However accompanying me each step of the way these last 4 weeks has been the fantastic 5 Live World Cup Daily podcast and the analysis, reasoning and opinion on there by people such as Chris Waddle, Mike Ingham, Iain Dennis, Henry Winter, Danny Mills and John Motson as well as a United Nations of experts, has been excellent.
The shows have been presented by either Mark Chapman or Mark Pougatch with the seemingly tireless and eminently listenable Tim Vickery always on hand. The 5 Live podcast has been essential listening and has allowed me to completely immerse myself in the tournament.
And the worst of Brazil 2014 Top 5:
I wrote days before Suarez sharpened his choppers on Giorgio Chiellini that “every time I see that toothy grin, a bit of the game dies for me,” and I for one am glad he won’t be gracing the Premier League again. Liverpool appeared to have acted decisively and with grace and for all of his natural talent they and the Premier League are better off without him.
A World Cup Finals should be when kids all around the planet discover this beautiful and intoxicating game. Sadly amongst the goals and the saves, they also had to witness a grown man bite another.
It literally seems like eons ago that England went out. Our failure wasn’t entirely unexpected but to be knocked out after two games and sent home with just a solitary point in a desperately dull game against Costa Rica was pitiful.
3) Brazil’s humilation
Watching the humilation of the greatest footballing nation in the history of the game was actually quite numbing. Whereas, for example, Netherlands’ thrashing of Spain will long be remembered for its exhilaration, watching the Germans toy with the hosts was something I will remember for the simple embarrassment of the occasion. The shame and scars will run deep for this proud nation.
Some love the excitement and incalculable randomness of a penalty shoot out, but I don’t. It is an awful way for a game of any magnitude to be decided.
As games enter the break at extra time you just know what the outcome is going to be, games become ultra defensive and the thought of penalties does not encourage flair but a line of parked buses as team’s just await the inevitable.

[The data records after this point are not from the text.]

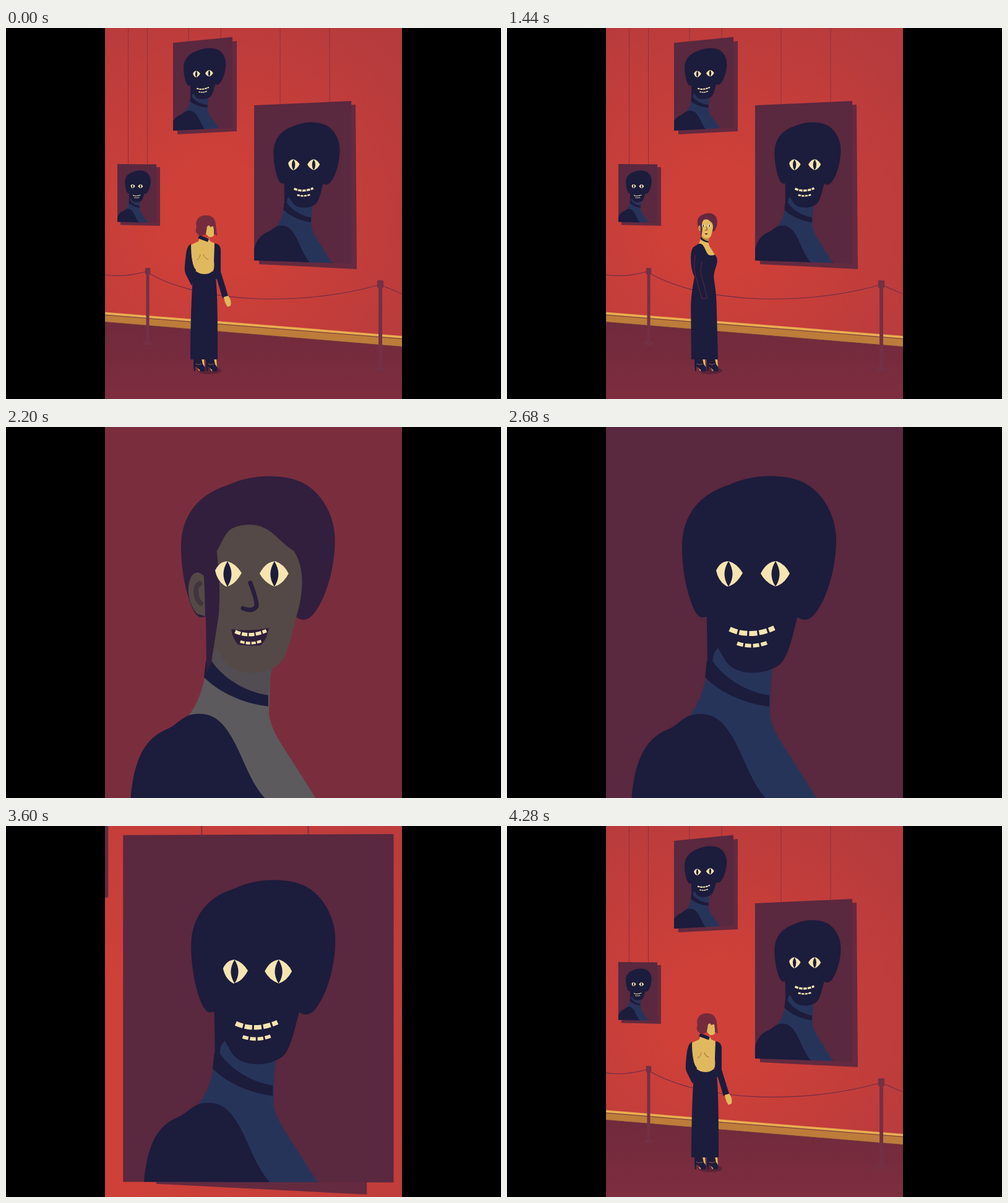
An HTML page that plays this animation: 800x600 px, repeating every 4320 ms.

```html
<!DOCTYPE html>
<html lang="en">
<head>
<meta charset="utf-8">
<title>The gallery</title>
<style>
  html, body { margin: 0; width: 100%; height: 100%; overflow: hidden; background: #000; }
  svg { position: absolute; left: 160px; top: 0; width: 480px; height: 600px; overflow: hidden; }
  .dress { fill: #1c1c3c; }
  .skin { fill: var(--skin); }
  .neck { fill: var(--neck); }
  .shade { fill: var(--shade); }
  .hair { fill: var(--hair); }
  .nose, .seam, .inner { fill: none; stroke-linecap: round; stroke-linejoin: round; }
  .nose { stroke: var(--nose); stroke-width: 7; }
  .seam { stroke: var(--seam); stroke-width: 6; }
  .inner { stroke: var(--inner); stroke-width: 8; }
  .mouth { fill: var(--mouth); }
  .eye { fill: #f6e5b0; }
  .teeth { fill: none; stroke: #f6e5b0; }
  .ghoul {
    --skin: #1c1c3c; --neck: #27345a; --shade: #27345a; --hair: #1c1c3c; --nose: #1c1c3c;
    --seam: #1c1c3c; --inner: #1c1c3c; --mouth: #1c1c3c;
  }
  .panel { fill: #5a283f; }
  .cast { fill: #642a3f; }
  .post { fill: #743044; }
  .wire { fill: none; stroke: #8c3040; }
  .rope { fill: none; stroke: #6f2b45; stroke-width: 1.1; }
</style>
</head>
<body>
<svg viewBox="160 0 480 600" id="stage"></svg>
<script>
const LOOP = 4320;
const SWAP = 800;      // she has turned far enough to show her face
const HANDOVER = 3000; // her portrait becomes the one on the wall

// One bust, drawn at close-up size; the long dress is hidden by the picture frames.
const figure = () => `
  <path class="neck" d="M330 370 L341 350 L428 385 L425 465 C430 492 442 508 456 530 L503 604 L535 680 L380 690 L288 475
    C308 455 318 425 322 400Z"/>
  <path class="shade" d="M331 378 L340 348 L430 385 L424 436 C390 431 350 405 331 378Z"/>
  <path class="dress" d="M332 378 C350 405 385 428 424 434 L424 452 C385 448 345 430 320 405 L323 378Z"/>
  <path class="hair" d="M283 190 C284 142 312 108 358 94 C400 74 452 76 480 90 C514 108 533 148 532 186
    C531 235 515 282 496 304 Q484 317 470 308 L320 307 Q312 311 305 300 C293 280 282 232 283 190Z"/>
  <path class="skin" d="M338 205 C356 178 352 160 390 158 C428 156 438 184 465 200 C484 226 481 270 470 305
    C462 335 455 372 441 384 C418 402 370 404 353 378 L341 357 L327 375Z"/>
  <path class="skin" d="M321 242 Q308 228 299 243 C290 262 296 288 309 302 L322 306Z"/>
  <path class="inner" d="M313 253 C303 258 307 280 315 285"/>
  <path class="hair" d="M316 190 L340 195 C345 235 347 280 343 310 L332 380 L324 400 C324 340 323 270 316 190Z"/>
  <path class="nose" d="M395 252 C400 265 406 282 405 290 Q399 300 383 293"/>
  <g class="jaw">
    <path class="mouth" d="M364 327 Q395 331 425 325 Q422 344 412 353 Q394 355 375 352 Q366 342 364 327Z"/>
    <g class="grin">
      <path class="teeth" stroke-width="8" stroke-dasharray="13 3.2" d="M360 327 Q394 342 432 325"/>
      <path class="teeth" stroke-width="6" stroke-dasharray="10 3" d="M372 350 Q396 358 420 349"/>
    </g>
  </g>
  <path class="eye" d="M338 232 Q345 217 358 217 Q372 221 381 236 Q370 256 356 258 Q342 251 338 232Z
    M410 237 Q420 217 436 217 Q450 222 457 237 Q448 254 434 258 Q418 252 410 237Z"/>
  <path class="dress" d="M358 217 Q371 238 358 258 Q345 238 358 217Z M434 217 Q447 238 434 258 Q421 238 434 217Z"/>
  <path class="dress" d="M206 1924 L200 1250 C202 1120 228 970 246 882 C214 820 196 740 200 620 C204 540 222 504 262 488
    C280 480 286 464 312 464 C338 464 352 480 366 504 C386 540 396 580 424 606 C450 618 484 610 502 602
    C526 630 536 660 532 690 C524 760 490 800 489 888 C500 980 522 1080 524 1250 L542 1924Z"/>
  <path class="seam" d="M255 607 C240 710 240 770 248 826 L339 1160 L408 1153 L321 816 Q326 750 339 692"/>`;

const poly = pts => pts.map(p => p.join(',')).join(' ');

const picture = (frame, cast, matrix, id) => `
  <polygon class="cast" points="${cast}"/>
  <polygon class="panel" id="panel-${id}" points="${frame}"/>
  <clipPath id="clip-${id}"><polygon points="${frame}"/></clipPath>
  <g clip-path="url(#clip-${id})"><g class="ghoul" id="bust-${id}" transform="matrix(${matrix})">${figure()}</g></g>`;

const post = (x, top, base, w) => `
  <rect class="post" x="${x - w / 2}" y="${top + 6}" width="${w}" height="${base - top - 6}"/>
  <rect class="post" x="${x - w * .85}" y="${top}" width="${w * 1.7}" height="${w * 2.1}" rx="1.5"/>
  <ellipse class="post" cx="${x}" cy="${base - 1}" rx="${w * 1.65}" ry="3.2"/>`;

const shoe = x => `
  <g transform="translate(${x} 535)">
    <path fill="#e0b95f" d="M2 0 H17 L18 13 L9 20 L4 10Z"/>
    <path class="dress" d="M0 0 H13 L15 9 Q20 14 18 20 Q12 22 9 17 L3 12 L3 20 H1 L0 11Z"/>
    <path stroke="#8d5a4c" fill="none" d="M3 8 Q8 11 13 8"/>
  </g>`;

const back = `
  <path class="dress" d="M303 394 H337 C342 410 342 470 342 536 H298 C298 480 300 420 303 394Z"/>
  <path fill="#e0b95f" d="M313 338 L328 340 L330 345 L339 349 L337 386 Q334 398 321 398 Q307 398 303 386 L296 352
    L311 345Z"/>
  <path class="dress" d="M299 349 C292 353 291 362 289 385 Q288 393 291 399 L300 417 L305 402 L307 391 Q299 384 299 349Z"/>
  <path class="dress" d="M299 349 Q297 375 304 388 L306 399 L301 405 L297 394Z"/>
  <path class="dress" d="M337 348 Q346 349 347 358 V394 L359 433 L350 437 L341 407 L332 399 Q338 392 336 376Z"/>
  <path fill="#e0b95f" d="M352 435 L359 433 Q365 440 363 449 L358 451 Q353 444 352 435Z"/>
  <path class="dress" d="M313 335 L328 341 L326 346 L310 340Z"/>
  <path fill="none" stroke="#a5733f" d="M308 375 Q313 373 314 366 M319 366 Q321 373 327 374"/>
  <path fill="#752b3e" d="M308 322 C305 310 313 303 322 303 C333 302 339 309 339 319 L341 336 L332 330 L322 334
    Q315 338 309 333 Q305 328 308 322Z"/>
  <path fill="#e0b95f" d="M325 321 Q329 317 330 322 L336 320 V335 Q334 339 328 338 L323 333Z"/>
  <path fill="#752b3e" d="M332 313 L338 314 L341 336 Q336 331 335 321Z"/>`;

document.getElementById('stage').innerHTML = `
  <defs><radialGradient id="wall" gradientUnits="userSpaceOnUse" cx="340" cy="310" r="390">
      <stop offset=".2" stop-color="#cf4038"/><stop offset="1" stop-color="#b63b3d"/></radialGradient>
    <linearGradient id="floor" x2="0" y2="1"><stop stop-color="#702a3c"/><stop offset="1" stop-color="#842f40"/></linearGradient>
  </defs>
  <g id="world">
    <rect x="100" y="-60" width="600" height="720" fill="url(#wall)"/>
    <path class="wire" d="M197.5 -60V221M228.5 -60V221M295 -60V22M347 -60V17M443 -60V123M523 -60V120"/>
    <polygon fill="url(#floor)" points="160,475 640,515 640,660 160,660"/>
    <polygon fill="#bd7c3a" points="160,463 640,501 640,515.5 160,475.5"/>
    <polygon fill="#e8ad50" points="160,459.5 640,498 640,502 160,463.5"/>
    <path stroke="#70353b" fill="none" d="M160 464L640 502.5M160 475.5L640 515.5"/>
    ${picture('270,24 366,14.5 366,161 270,166', '277,30 373,21 373,167 277,172', '.274 -.016 0 .258 209.5 19', 'b')}
    ${picture('180,220 243,220.5 243,315 180,313.5', '185,225 249,225 249,320 185,318.5', '.167 0 0 .161 145 217.8', 'c')}
    ${picture('401,125 558,118 558,381 401,376', '409,131 565,124 567,390 409,382', '.43 0 0 .434 310.7 118', 'a')}
    <path class="rope" d="M160 399Q190 404 226 394M233 398C320 446 480 450 601 416M609 417L640 430"/>
    ${post(229, 388, 511, 5)}${post(605, 408, 553, 6)}
    <rect id="dusk" x="100" y="-60" width="600" height="720" fill="#5a283f"/>
    <g id="feet"><ellipse cx="329" cy="554" rx="19" ry="6" fill="#5a2338"/>${shoe(303)}${shoe(323)}</g>
    <g id="back">${back}</g>
    <g id="front"><g id="woman" transform="translate(307.8 299.6) scale(${1 / 7.8}) translate(-283 -80)">
      <path class="skin" d="M335 1150 L404 1150 Q386 1210 392 1270 Q380 1312 345 1305 L306 1290 Q300 1250 335 1200Z"/>
      ${figure()}</g></g>
  </g>`;

const el = id => document.getElementById(id);
const lerp = (a, b, k) => a + (b - a) * k;
const ramp = (t, a, b) => Math.min(1, Math.max(0, (t - a) / (b - a)));
const ease = (t, a, b) => .5 - .5 * Math.cos(Math.PI * ramp(t, a, b));
const rgb = hex => [1, 3, 5].map(i => parseInt(hex.slice(i, i + 2), 16));
const mix = (a, b, k) => `rgb(${rgb(a).map((v, i) => Math.round(lerp(v, rgb(b)[i], k)))})`;

const TONES = {
  skin: ['#e2bb60', '#1c1c3c'], neck: ['#e2bb60', '#27345a'], shade: ['#bd8740', '#27345a'],
  hair: ['#65283f', '#1c1c3c'], nose: ['#4a2340', '#1c1c3c'], seam: ['#7a2b40', '#1c1c3c'],
  inner: ['#a5733f', '#1c1c3c'], mouth: ['#5a2338', '#1c1c3c']
};
const START = [[382, 119.6], [590.7, 119.6], [590.7, 381], [382, 381]];
const END = [[401, 125], [558, 118], [558, 381], [401, 376]];
const BUST = [[.4348, .43], [.4348, .434], [312.5, 310.7], [119.6, 118]];

function zoom(s, x, y) {
  el('world').setAttribute('transform', `translate(${x * (1 - s)} ${y * (1 - s)}) scale(${s})`);
}

function hang(k) {
  const pts = poly(START.map((p, i) => p.map((v, j) => lerp(v, END[i][j], k))));
  el('panel-a').setAttribute('points', pts);
  el('clip-a').firstElementChild.setAttribute('points', pts);
  const [sx, sy, x, y] = BUST.map(([a, b]) => lerp(a, b, k));
  el('bust-a').setAttribute('transform', `matrix(${sx} 0 0 ${sy} ${x} ${y})`);
}

function turn(t, facing) {
  const w = facing ? lerp(.85, 1, ease(t, SWAP, SWAP + 120)) : lerp(1, .85, ease(t, SWAP - 120, SWAP));
  el('front').style.display = facing ? '' : 'none';
  el('back').style.display = facing ? 'none' : '';
  el(facing ? 'front' : 'back').setAttribute('transform', `translate(${320 * (1 - w)} 0) scale(${w} 1)`);
}

function haunt(t) {
  const dark = ease(t, 1880, 2380), open = ease(t, 1800, 2220), bare = ease(t, 1960, 2400);
  const woman = el('woman');
  for (const name in TONES) woman.style.setProperty('--' + name, mix(...TONES[name], dark));
  woman.querySelector('.jaw').setAttribute('transform',
    `translate(393 341) scale(${lerp(.58, 1, open)}) translate(-393 -341)`);
  const grin = woman.querySelector('.grin');
  grin.setAttribute('opacity', ramp(t, 1900, 2080));
  grin.setAttribute('transform', `translate(395 340) scale(${lerp(.3, 1, bare)}) translate(-395 -340)`);
  el('dusk').setAttribute('opacity', dark);
}

function draw(t) {
  const hung = t >= HANDOVER;
  const out = ease(t, 3410, 4290);
  if (hung) zoom(lerp(2.3, 1, out), 552.9, 211.6);
  else zoom(lerp(1, 7.8, ease(t, 1500, 2220)), 311.45, 331.9);
  hang(hung ? out : 1);
  turn(hung ? 0 : t, !hung && t >= SWAP);
  haunt(hung ? 0 : t);
}

const born = performance.now();
function tick() {
  draw((performance.now() - born) % LOOP);
  requestAnimationFrame(tick);
}
tick();
</script>
</body>
</html>
```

Let us have a different lottery to decide games. Play for a golden goal and then after 30 minutes, start taking players off every 5 minutes until we get that winning goal.
5) The aftermath

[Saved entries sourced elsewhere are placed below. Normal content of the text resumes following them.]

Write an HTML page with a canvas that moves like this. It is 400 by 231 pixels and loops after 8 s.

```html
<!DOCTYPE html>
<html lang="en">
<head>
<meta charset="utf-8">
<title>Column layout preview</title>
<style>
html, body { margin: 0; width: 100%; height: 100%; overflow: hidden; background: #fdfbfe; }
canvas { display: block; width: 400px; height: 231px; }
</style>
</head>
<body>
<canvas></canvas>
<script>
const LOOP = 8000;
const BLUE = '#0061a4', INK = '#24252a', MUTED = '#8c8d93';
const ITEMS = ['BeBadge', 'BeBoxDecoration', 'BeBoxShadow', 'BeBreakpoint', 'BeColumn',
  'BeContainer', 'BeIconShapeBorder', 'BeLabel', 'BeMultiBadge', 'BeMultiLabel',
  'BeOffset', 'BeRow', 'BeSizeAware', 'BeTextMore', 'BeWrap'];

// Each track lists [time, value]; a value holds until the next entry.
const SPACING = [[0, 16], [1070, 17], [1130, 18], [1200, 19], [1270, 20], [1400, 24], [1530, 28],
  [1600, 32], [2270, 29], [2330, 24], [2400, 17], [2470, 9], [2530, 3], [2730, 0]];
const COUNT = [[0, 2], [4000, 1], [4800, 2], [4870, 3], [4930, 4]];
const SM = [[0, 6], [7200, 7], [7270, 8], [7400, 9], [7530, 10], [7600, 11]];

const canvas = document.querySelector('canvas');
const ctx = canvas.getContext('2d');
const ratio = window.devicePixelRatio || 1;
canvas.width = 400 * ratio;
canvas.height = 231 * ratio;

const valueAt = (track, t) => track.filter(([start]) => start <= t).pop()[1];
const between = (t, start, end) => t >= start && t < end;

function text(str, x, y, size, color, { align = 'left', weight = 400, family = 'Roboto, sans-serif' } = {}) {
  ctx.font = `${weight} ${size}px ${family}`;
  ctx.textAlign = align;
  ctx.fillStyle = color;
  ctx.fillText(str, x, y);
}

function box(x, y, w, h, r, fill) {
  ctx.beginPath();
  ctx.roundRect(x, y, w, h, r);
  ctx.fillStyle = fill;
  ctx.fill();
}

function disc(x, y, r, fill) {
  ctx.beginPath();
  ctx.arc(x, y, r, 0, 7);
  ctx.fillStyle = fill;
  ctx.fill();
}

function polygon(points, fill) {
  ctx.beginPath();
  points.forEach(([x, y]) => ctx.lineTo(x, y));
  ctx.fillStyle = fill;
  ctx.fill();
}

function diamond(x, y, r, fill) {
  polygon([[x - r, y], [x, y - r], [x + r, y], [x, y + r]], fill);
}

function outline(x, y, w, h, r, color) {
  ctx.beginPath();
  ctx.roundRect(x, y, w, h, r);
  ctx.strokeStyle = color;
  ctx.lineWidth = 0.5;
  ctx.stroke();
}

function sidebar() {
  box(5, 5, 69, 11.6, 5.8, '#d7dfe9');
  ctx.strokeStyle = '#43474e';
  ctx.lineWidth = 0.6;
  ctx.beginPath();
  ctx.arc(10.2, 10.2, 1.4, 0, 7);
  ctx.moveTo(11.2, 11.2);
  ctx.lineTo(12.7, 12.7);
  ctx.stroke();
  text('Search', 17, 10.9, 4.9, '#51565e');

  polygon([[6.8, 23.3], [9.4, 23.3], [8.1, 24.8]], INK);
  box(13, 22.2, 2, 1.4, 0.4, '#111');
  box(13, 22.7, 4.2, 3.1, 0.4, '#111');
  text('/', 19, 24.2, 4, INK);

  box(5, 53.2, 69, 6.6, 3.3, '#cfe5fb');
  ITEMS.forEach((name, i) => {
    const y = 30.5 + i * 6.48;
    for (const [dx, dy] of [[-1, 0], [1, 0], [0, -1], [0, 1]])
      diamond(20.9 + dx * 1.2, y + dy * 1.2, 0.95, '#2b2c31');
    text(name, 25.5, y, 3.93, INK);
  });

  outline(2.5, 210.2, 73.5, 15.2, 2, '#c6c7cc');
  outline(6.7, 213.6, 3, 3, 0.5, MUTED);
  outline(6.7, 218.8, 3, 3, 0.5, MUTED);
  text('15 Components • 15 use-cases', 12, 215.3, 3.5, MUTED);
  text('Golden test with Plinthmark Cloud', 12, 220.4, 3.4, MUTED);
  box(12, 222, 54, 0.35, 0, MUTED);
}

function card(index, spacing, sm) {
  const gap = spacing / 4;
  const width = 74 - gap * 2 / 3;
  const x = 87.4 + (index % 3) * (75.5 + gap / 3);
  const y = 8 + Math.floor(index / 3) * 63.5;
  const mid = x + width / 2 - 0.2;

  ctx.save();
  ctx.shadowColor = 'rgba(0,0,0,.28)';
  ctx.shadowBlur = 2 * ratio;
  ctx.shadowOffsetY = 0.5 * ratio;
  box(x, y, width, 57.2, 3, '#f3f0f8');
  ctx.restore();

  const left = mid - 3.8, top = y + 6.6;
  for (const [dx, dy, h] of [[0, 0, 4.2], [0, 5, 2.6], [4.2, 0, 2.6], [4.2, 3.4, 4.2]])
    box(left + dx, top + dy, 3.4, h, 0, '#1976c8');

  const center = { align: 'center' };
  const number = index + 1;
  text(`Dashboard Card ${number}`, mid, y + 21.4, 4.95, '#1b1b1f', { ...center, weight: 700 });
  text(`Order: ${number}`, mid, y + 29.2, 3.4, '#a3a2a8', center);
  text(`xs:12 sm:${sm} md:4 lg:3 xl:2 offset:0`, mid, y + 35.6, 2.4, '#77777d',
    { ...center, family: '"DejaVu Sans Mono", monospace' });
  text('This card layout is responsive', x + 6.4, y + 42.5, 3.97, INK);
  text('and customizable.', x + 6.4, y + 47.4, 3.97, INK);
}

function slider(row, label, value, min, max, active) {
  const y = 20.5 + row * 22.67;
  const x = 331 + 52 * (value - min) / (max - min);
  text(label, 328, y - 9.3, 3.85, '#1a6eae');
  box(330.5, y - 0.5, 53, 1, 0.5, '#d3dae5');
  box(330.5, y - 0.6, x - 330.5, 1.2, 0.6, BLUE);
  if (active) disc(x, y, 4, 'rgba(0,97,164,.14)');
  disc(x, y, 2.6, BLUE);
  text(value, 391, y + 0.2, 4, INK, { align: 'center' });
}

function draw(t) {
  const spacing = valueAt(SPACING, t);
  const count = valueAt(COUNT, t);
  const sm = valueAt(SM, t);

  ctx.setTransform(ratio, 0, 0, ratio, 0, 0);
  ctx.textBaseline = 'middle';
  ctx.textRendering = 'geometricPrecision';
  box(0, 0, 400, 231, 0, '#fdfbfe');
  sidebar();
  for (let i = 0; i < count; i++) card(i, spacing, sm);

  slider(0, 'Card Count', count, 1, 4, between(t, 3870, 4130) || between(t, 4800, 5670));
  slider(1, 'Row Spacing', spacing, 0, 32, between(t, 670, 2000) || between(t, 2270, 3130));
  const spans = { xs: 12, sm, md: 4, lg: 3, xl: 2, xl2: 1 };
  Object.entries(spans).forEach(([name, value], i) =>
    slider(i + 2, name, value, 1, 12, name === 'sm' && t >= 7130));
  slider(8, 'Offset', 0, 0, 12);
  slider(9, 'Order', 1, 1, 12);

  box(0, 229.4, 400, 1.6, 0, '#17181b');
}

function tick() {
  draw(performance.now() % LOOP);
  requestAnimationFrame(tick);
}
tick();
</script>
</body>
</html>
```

Compared to Qatar, choosing Brazil was a masterstroke by FIFA, but was it?
Tomorrow this glorious festival of football will be over but after the television cameras, media and FIFA officials have disappeared, the storybook for Brazil 2014 doesn’t end there. At some point an epilogue will need to be written, and frankly for the host nation it does not read well.
If the Seleção would have lifted the glittering prize, that may well have hidden a myriad of national problems, but they didn’t, and in fact the national team joins the long list of problems for this proud country to now resolve.
The maelstrom that Brazil is left with is quite troubling. Unlike in South Africa when the people widely accepted the costs of supporting a World Cup Finals, Brazilian’s wider population have mostly been against it from the start.
$11 billion was spent on hosting this World Cup, money perhaps better spent on satisfactory health care or quality education. Five cities renovated existing stadiums for the World Cup and seven built brand new ones.
The stadium in Manaus, surrounded by rain forest and Cuiabá, the soybean capital of Brazil, near Bolivia, will now sit empty leaving locals wondering what they’ll be used for. The stadium in Cuiabá (photo) held just four games and cost $300 million!
The stadium in Brasília, the capital, is also expected to become a World Cup white elephant because like Manaus and Cuiabá, there are no football teams that can fill them and no local heritage of watching football. In fact the Brazilian top league last season averaged attendances of less than 10,000 spectators!
FIFA will stuff revenues of $4.5 billion into their suitcases when they leave Brazil tomorrow, but what legacy is left for the country they imposed themselves on?